• [Task prompt] Using the data below, return all lines in which "grey" appears.

- Opening Delimiter -

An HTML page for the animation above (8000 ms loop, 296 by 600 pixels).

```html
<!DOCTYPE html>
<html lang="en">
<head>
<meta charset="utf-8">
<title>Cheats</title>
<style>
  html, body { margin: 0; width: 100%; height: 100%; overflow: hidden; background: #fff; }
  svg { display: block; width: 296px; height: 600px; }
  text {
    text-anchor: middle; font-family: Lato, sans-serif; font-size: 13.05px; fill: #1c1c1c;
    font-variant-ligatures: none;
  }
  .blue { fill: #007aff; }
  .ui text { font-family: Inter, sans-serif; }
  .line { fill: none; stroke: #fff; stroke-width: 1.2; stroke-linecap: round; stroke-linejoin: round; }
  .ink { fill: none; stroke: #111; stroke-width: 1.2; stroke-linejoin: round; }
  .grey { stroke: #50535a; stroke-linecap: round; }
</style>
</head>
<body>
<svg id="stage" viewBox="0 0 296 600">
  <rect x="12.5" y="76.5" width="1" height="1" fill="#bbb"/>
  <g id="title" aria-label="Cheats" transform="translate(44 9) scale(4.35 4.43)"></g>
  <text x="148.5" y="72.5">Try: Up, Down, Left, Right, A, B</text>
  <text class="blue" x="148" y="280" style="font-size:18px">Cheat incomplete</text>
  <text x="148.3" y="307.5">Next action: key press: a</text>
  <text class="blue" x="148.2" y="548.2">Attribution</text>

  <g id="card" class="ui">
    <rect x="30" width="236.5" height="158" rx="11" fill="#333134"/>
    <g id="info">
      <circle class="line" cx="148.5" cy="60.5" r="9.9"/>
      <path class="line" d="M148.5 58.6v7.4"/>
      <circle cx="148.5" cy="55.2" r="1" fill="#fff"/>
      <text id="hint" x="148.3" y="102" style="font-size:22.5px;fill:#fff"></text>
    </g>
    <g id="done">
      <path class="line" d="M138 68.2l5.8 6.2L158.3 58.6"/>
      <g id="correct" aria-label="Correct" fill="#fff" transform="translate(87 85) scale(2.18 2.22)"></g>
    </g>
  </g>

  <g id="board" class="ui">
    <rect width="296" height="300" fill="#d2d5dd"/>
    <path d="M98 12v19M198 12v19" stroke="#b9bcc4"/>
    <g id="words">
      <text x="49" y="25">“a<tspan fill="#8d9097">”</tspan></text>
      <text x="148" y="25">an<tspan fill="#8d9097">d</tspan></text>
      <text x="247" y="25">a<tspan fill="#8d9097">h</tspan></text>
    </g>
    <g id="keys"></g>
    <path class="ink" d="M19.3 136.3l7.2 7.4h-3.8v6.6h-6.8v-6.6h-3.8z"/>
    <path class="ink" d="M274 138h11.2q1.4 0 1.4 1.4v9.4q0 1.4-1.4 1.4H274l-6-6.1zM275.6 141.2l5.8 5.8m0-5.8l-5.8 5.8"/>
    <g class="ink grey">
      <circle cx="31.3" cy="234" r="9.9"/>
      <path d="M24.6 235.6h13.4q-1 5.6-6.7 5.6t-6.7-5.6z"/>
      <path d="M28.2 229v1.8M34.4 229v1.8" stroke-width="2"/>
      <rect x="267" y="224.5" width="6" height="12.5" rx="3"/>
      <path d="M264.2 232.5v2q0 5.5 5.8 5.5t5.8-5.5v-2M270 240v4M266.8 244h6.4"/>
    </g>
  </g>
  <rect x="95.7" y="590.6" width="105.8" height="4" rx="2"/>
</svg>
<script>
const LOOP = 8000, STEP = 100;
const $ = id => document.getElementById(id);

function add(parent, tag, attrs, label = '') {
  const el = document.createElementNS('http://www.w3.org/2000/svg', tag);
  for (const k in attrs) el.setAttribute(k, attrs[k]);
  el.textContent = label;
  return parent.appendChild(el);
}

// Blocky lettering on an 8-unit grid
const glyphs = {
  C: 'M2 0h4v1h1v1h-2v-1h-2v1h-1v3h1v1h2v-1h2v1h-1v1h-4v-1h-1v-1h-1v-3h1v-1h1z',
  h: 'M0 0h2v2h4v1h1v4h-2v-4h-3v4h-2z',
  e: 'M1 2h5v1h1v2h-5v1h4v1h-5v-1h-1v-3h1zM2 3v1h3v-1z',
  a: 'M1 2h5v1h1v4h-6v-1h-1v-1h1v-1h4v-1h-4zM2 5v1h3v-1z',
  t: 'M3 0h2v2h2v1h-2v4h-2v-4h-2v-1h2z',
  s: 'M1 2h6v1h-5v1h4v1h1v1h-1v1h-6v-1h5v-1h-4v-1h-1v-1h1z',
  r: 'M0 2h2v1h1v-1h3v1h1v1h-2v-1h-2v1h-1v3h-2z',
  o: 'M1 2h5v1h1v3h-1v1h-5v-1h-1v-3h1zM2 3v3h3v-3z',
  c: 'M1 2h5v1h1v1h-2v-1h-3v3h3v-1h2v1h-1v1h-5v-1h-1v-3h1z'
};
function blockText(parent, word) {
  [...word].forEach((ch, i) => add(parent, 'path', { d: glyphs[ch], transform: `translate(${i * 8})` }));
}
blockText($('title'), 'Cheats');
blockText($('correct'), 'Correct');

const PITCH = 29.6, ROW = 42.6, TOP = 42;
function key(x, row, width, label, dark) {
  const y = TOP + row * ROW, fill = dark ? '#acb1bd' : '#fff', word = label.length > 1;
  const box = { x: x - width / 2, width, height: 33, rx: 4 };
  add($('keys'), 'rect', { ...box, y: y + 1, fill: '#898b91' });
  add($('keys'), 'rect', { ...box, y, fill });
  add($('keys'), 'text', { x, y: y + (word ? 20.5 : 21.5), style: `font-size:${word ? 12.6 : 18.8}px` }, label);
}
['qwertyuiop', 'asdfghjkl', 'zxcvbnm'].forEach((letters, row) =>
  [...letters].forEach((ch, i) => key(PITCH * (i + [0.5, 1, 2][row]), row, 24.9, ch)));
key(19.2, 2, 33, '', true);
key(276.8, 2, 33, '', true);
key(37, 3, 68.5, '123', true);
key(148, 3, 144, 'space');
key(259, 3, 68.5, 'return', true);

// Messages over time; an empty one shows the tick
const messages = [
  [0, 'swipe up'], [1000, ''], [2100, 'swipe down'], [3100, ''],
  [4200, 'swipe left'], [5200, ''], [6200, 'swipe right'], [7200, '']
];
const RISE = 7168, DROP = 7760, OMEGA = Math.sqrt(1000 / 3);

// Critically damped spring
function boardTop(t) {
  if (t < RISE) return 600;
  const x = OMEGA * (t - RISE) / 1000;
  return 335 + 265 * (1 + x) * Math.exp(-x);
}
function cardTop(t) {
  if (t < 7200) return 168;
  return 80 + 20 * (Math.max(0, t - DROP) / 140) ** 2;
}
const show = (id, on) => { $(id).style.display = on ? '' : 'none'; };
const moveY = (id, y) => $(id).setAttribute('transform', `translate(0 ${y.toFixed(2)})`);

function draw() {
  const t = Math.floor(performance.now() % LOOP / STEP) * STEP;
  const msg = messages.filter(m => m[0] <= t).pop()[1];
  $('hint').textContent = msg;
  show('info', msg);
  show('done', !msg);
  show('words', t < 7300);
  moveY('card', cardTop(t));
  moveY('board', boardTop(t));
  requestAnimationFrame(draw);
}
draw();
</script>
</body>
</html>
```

- Closing Delimiter -

• [Response to the exercise]
  .grey { stroke: #50535a; stroke-linecap: round; }
    <g class="ink grey">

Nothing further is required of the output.